** Opening Data to process block **
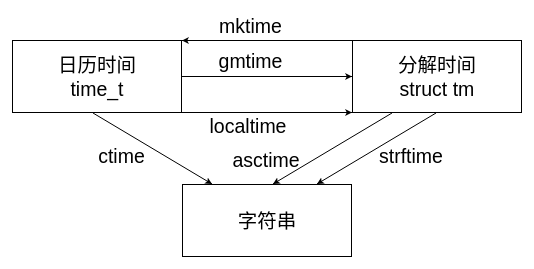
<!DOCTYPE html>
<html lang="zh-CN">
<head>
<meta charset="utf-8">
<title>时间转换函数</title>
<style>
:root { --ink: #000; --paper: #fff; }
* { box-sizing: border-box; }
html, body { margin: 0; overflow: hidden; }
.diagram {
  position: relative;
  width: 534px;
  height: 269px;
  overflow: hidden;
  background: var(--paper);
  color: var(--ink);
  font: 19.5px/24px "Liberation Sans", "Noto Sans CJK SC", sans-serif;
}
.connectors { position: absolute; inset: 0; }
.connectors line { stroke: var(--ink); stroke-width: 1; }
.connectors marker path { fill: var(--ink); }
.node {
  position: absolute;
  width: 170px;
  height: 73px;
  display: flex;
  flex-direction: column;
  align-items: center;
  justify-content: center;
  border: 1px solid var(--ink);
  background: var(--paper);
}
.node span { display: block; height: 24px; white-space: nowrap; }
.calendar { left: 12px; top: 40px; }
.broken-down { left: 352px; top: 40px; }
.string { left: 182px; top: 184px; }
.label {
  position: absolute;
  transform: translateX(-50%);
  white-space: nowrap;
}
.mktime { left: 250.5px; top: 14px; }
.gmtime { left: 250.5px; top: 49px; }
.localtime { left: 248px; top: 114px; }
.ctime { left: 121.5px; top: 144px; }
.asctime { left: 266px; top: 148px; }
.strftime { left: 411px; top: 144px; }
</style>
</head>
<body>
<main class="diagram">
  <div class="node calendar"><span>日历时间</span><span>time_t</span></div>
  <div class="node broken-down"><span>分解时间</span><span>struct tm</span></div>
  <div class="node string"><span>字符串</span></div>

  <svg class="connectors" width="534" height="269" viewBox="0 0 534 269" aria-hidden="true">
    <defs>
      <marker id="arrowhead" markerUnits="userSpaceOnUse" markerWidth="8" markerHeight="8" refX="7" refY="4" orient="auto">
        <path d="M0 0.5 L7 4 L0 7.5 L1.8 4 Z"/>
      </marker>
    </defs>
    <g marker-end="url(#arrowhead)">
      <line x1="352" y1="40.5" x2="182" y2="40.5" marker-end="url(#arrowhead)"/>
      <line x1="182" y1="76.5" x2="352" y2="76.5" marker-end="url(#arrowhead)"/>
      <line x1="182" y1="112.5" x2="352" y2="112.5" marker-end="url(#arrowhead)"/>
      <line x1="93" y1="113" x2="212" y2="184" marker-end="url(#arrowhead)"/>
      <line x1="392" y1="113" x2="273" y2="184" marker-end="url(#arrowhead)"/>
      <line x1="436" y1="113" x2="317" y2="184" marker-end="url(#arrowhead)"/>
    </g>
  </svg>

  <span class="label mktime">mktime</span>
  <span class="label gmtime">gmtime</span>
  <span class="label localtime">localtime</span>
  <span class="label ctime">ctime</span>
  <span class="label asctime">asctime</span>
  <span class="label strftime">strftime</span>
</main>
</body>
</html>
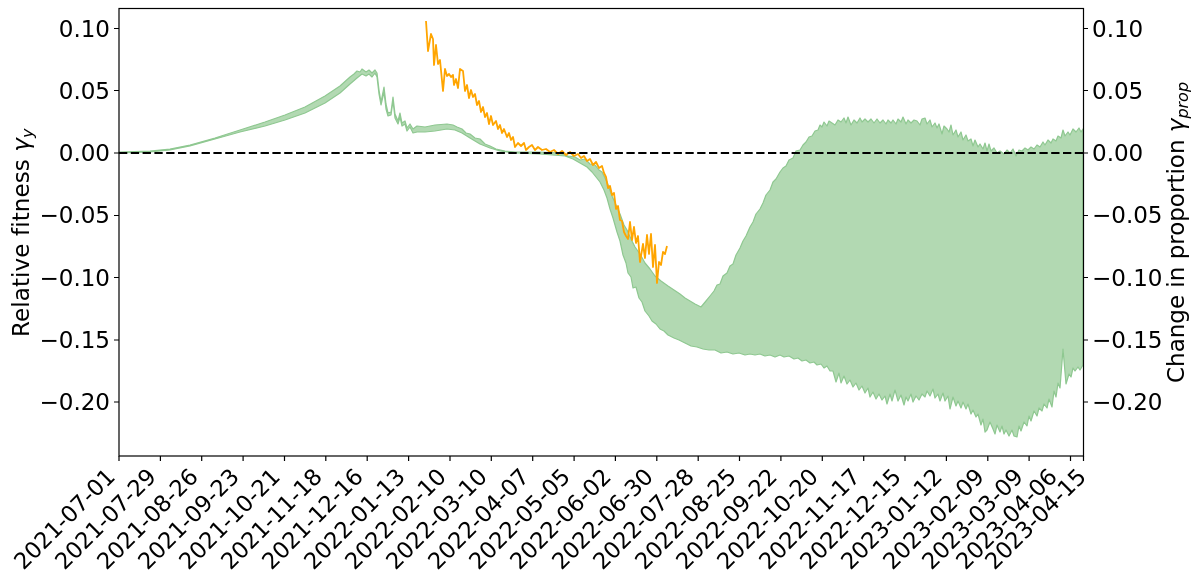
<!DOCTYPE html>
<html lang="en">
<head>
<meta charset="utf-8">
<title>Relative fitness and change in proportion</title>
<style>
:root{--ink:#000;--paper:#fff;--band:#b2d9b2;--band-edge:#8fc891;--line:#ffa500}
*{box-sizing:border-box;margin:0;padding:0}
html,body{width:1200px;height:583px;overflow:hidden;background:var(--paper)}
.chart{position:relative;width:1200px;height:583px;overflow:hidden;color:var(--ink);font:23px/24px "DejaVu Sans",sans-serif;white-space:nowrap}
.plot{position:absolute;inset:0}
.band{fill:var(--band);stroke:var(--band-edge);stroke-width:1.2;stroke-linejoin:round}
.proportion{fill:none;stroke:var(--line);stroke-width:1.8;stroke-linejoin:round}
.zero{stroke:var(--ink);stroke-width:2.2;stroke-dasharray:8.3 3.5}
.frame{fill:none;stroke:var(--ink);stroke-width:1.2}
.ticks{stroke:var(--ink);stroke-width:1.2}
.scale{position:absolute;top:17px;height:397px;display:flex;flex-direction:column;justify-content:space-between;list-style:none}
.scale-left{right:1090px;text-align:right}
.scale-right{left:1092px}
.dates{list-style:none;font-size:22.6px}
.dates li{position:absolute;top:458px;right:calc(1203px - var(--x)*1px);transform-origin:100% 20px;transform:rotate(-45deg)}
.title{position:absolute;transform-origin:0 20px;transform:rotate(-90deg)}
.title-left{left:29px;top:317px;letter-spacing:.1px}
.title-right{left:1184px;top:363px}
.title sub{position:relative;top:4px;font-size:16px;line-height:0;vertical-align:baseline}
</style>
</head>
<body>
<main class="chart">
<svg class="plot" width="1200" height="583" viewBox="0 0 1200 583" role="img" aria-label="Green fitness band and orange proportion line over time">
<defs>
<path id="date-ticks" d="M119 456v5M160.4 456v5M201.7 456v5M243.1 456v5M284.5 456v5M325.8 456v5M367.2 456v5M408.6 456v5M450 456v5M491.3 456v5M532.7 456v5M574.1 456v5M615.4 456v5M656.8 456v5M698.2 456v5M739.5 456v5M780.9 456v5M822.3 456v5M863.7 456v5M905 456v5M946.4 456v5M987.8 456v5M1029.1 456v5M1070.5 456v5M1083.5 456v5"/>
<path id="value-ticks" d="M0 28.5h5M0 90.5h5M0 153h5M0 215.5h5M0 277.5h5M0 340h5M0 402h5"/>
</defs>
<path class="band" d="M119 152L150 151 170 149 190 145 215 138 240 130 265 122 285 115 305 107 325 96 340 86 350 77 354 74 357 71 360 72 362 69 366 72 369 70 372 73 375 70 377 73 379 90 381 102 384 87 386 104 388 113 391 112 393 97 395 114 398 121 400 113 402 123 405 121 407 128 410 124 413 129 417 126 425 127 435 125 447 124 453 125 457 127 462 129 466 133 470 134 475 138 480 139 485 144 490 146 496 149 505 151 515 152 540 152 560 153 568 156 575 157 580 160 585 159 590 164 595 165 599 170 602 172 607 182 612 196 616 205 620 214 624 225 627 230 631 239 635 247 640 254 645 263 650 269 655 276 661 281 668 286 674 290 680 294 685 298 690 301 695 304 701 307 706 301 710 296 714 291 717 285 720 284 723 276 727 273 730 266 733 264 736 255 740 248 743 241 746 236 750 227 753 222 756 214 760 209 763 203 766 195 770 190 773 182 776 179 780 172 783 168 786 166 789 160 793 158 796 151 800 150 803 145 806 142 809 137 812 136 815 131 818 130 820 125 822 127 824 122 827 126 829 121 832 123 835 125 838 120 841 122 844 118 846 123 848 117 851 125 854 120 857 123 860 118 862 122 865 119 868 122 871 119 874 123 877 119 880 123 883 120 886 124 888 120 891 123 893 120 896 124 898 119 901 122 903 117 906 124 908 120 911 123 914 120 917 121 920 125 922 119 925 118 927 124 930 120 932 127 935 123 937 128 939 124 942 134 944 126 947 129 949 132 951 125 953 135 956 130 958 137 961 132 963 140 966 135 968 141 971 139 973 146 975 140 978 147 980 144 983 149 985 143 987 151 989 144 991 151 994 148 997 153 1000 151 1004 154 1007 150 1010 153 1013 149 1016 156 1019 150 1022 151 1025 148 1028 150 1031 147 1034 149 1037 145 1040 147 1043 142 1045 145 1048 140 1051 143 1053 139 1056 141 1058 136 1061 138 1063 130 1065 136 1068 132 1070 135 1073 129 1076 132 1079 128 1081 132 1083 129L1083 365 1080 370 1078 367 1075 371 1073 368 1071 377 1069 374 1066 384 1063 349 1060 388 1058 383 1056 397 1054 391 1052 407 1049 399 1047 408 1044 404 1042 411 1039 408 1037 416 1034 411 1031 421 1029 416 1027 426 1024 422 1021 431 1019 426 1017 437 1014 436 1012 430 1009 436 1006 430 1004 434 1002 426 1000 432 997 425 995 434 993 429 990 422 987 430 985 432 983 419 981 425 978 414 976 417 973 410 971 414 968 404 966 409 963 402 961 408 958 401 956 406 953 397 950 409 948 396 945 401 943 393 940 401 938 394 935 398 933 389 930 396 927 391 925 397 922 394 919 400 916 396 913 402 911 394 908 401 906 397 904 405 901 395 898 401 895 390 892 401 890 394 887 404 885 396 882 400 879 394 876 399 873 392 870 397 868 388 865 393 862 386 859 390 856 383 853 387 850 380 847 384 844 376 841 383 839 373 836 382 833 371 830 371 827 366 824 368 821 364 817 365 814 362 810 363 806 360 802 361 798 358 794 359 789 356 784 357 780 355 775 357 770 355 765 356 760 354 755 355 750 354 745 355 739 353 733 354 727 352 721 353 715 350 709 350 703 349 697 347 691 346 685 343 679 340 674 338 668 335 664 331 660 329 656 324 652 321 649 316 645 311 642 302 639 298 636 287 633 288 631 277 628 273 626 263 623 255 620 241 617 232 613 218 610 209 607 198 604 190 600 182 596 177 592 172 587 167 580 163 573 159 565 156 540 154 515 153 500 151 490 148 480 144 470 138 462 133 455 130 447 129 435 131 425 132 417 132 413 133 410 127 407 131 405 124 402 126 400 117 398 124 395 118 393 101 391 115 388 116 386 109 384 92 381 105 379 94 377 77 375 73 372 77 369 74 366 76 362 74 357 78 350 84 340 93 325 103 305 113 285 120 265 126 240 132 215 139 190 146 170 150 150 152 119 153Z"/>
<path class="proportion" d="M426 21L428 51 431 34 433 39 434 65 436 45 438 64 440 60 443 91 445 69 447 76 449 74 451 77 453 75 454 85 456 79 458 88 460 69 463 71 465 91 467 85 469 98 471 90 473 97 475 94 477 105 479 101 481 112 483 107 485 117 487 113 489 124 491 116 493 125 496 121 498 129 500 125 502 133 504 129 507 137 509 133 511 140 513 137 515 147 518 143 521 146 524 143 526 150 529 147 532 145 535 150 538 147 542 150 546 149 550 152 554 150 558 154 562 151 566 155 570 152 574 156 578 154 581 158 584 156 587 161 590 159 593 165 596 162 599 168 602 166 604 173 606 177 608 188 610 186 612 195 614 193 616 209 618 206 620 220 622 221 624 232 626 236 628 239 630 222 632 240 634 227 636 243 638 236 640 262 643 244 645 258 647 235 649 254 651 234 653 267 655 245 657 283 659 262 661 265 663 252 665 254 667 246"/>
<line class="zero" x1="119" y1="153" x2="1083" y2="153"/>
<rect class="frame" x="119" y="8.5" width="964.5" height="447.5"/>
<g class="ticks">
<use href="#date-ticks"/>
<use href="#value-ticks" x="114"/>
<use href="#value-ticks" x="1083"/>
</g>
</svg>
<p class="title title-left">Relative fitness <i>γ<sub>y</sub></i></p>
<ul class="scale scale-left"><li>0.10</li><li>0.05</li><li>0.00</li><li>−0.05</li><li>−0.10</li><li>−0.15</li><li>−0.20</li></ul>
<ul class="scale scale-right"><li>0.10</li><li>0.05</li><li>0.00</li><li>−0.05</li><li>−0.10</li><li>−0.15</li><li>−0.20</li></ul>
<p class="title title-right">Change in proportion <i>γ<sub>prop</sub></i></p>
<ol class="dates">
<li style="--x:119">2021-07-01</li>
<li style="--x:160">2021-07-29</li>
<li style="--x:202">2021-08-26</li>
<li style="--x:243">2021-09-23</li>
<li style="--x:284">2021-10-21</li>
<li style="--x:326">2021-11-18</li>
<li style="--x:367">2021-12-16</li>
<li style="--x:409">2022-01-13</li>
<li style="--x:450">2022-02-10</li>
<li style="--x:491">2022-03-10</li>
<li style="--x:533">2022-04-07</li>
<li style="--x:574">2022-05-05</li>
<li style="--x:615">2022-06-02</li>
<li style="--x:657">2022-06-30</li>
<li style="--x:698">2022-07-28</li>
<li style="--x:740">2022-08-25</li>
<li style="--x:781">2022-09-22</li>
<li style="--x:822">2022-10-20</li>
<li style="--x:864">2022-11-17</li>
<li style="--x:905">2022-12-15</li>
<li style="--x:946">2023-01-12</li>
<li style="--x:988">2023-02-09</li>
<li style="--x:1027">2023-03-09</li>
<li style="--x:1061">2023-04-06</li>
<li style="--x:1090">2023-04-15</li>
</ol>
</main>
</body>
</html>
** Closing Data to process block **
• **Action item**:
Search the data for the string "stroke" and copy every line where it appears.

• **The answer**:
.connectors line { stroke: var(--ink); stroke-width: 1; }
.band{fill:var(--band);stroke:var(--band-edge);stroke-width:1.2;stroke-linejoin:round}
.proportion{fill:none;stroke:var(--line);stroke-width:1.8;stroke-linejoin:round}
.zero{stroke:var(--ink);stroke-width:2.2;stroke-dasharray:8.3 3.5}
.frame{fill:none;stroke:var(--ink);stroke-width:1.2}
.ticks{stroke:var(--ink);stroke-width:1.2}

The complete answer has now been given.